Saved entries
┌──
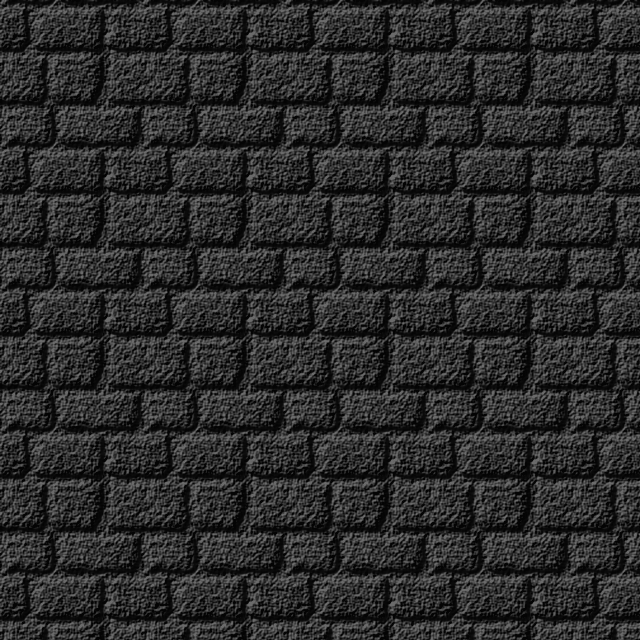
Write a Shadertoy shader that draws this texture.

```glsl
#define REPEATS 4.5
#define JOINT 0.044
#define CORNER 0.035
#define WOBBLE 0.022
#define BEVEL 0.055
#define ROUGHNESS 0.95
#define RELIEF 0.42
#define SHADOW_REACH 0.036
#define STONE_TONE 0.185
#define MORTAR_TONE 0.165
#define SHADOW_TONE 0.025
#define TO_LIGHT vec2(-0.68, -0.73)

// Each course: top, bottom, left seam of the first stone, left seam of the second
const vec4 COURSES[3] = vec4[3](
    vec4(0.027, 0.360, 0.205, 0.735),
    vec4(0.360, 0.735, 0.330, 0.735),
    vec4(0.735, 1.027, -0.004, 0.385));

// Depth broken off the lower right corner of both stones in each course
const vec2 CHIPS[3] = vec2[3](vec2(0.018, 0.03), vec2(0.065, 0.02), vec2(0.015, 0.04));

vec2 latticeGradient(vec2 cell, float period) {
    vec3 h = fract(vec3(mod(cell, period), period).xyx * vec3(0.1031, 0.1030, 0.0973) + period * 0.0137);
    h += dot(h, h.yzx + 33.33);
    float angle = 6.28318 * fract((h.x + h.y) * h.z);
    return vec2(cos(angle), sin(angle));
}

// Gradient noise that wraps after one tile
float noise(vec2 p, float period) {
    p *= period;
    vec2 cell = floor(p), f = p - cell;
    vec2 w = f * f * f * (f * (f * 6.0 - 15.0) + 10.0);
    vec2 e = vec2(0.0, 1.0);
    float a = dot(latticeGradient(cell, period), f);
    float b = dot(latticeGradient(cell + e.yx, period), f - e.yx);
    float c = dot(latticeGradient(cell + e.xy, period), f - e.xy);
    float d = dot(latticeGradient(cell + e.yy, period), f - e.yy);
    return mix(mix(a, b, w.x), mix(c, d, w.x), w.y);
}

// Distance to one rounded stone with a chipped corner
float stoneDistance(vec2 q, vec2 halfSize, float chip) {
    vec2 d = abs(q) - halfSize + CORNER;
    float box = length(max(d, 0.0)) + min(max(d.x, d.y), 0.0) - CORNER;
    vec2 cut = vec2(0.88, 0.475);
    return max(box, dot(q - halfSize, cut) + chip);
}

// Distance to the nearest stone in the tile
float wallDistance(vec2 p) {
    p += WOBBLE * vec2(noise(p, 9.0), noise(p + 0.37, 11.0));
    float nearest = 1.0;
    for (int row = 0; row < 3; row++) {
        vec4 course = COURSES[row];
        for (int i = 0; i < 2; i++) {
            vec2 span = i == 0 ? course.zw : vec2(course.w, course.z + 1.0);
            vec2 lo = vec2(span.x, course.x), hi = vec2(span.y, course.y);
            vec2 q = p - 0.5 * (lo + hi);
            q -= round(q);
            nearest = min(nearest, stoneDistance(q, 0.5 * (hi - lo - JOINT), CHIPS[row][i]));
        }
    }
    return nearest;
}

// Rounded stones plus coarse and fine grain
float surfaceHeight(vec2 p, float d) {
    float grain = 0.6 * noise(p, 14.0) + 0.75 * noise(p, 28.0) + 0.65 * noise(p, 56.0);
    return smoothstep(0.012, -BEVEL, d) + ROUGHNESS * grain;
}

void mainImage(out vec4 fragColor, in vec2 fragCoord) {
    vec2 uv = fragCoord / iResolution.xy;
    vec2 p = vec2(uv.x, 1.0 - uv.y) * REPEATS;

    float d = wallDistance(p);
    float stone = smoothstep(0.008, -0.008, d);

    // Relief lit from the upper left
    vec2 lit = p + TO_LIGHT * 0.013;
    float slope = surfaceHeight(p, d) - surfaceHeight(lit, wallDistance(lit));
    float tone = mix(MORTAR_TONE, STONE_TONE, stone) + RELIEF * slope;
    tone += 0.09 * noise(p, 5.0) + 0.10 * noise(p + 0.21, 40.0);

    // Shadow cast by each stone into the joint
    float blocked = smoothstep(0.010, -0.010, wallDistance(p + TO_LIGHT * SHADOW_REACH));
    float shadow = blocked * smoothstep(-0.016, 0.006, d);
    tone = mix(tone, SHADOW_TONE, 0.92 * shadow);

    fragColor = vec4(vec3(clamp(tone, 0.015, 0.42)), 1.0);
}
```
└──
┌──
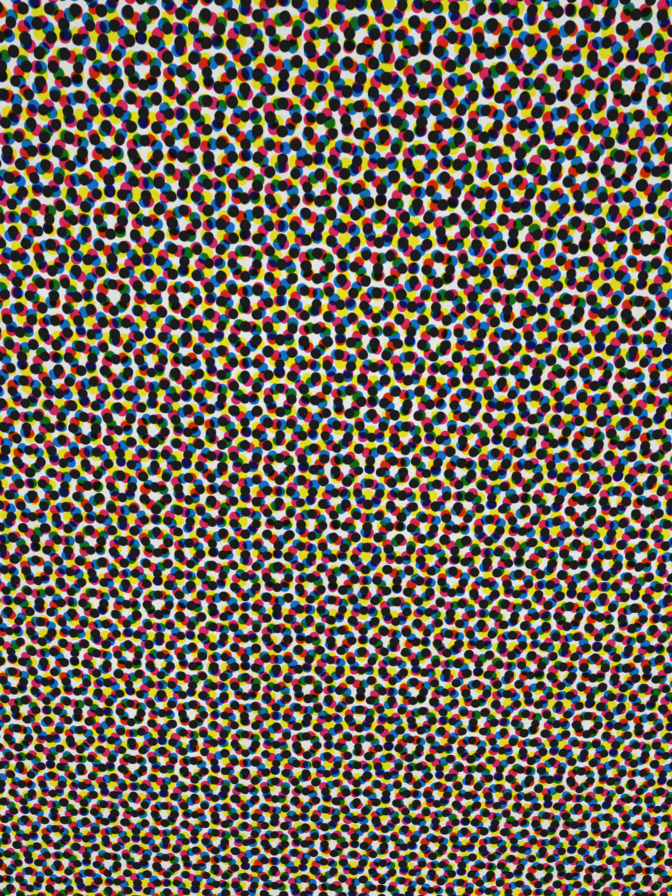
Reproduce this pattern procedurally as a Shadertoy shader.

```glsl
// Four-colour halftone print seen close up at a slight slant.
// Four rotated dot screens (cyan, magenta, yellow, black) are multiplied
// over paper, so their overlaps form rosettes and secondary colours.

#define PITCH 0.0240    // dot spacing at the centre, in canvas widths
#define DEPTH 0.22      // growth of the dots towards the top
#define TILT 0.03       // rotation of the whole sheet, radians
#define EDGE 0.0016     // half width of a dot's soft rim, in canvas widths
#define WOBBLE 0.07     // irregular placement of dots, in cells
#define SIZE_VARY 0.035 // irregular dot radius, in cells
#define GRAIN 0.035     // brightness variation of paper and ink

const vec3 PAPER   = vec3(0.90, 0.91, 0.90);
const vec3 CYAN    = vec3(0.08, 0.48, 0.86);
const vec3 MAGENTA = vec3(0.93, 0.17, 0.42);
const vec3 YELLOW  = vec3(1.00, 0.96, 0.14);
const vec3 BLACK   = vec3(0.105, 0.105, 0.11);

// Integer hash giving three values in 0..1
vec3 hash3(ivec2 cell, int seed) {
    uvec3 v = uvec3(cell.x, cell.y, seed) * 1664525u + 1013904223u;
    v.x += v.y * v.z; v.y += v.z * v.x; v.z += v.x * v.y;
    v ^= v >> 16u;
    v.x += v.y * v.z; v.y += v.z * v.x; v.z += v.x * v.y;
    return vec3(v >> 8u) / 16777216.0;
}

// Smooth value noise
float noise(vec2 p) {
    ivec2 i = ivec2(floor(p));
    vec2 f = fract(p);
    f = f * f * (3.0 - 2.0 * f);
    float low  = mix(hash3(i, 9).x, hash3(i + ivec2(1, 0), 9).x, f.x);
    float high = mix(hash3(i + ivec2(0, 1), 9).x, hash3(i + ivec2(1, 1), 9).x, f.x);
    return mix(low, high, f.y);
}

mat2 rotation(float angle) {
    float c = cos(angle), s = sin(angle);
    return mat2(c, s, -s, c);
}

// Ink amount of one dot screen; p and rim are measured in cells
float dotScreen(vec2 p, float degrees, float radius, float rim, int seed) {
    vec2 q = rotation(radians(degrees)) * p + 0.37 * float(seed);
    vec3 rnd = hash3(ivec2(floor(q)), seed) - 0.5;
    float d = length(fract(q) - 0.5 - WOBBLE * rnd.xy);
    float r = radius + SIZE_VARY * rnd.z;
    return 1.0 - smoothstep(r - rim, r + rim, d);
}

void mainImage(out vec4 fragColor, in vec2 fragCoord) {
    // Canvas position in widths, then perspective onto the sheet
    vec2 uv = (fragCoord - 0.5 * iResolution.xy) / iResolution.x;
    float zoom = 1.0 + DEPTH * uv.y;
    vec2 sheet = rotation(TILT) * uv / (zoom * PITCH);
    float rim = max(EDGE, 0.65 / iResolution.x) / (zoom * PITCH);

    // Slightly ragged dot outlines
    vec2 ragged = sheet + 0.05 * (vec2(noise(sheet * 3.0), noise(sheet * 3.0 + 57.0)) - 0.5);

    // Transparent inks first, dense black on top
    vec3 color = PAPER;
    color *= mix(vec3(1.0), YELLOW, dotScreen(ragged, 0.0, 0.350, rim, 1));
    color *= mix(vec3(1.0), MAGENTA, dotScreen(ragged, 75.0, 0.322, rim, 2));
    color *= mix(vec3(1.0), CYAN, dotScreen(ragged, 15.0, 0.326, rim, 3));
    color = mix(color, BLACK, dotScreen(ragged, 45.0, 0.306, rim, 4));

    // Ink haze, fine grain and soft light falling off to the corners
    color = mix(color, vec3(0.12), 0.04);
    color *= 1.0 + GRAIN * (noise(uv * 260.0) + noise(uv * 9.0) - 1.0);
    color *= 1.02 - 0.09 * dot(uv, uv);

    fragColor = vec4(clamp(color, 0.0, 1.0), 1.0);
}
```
└──
┌──
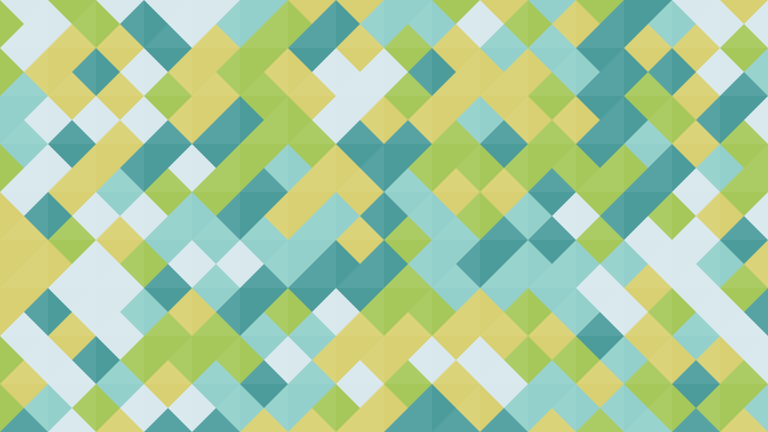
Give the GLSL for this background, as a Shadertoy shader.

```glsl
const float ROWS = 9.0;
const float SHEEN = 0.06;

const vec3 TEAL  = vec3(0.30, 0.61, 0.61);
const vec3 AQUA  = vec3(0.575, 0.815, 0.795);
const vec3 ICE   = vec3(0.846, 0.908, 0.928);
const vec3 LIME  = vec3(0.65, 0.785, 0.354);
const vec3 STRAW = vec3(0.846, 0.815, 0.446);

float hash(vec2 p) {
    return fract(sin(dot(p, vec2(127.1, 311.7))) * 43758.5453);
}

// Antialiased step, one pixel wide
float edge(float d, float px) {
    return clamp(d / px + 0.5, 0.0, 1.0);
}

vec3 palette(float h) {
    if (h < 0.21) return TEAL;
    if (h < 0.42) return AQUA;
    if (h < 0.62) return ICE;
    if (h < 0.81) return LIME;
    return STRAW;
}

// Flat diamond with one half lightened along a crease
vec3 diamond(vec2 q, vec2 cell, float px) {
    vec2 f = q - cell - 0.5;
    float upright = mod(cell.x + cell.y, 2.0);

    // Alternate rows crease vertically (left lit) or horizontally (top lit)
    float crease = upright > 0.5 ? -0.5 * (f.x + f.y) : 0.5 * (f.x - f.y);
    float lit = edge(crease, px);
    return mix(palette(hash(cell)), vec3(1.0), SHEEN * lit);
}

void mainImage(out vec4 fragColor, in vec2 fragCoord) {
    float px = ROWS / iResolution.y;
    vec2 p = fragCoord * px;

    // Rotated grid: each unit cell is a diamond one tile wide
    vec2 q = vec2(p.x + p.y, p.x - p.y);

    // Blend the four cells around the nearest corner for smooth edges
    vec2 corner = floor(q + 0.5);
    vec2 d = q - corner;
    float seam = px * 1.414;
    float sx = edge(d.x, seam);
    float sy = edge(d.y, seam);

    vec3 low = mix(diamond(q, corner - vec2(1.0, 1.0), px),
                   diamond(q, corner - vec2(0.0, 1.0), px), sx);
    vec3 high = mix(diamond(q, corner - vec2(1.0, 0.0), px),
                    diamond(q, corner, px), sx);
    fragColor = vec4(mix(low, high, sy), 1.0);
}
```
└──
## WHAT IS NEEDED
Search the entries for the word "Shadertoy" and pick out every line that holds it.

## ANSWER FOR THE TASK
Write a Shadertoy shader that draws this texture.
Reproduce this pattern procedurally as a Shadertoy shader.
Give the GLSL for this background, as a Shadertoy shader.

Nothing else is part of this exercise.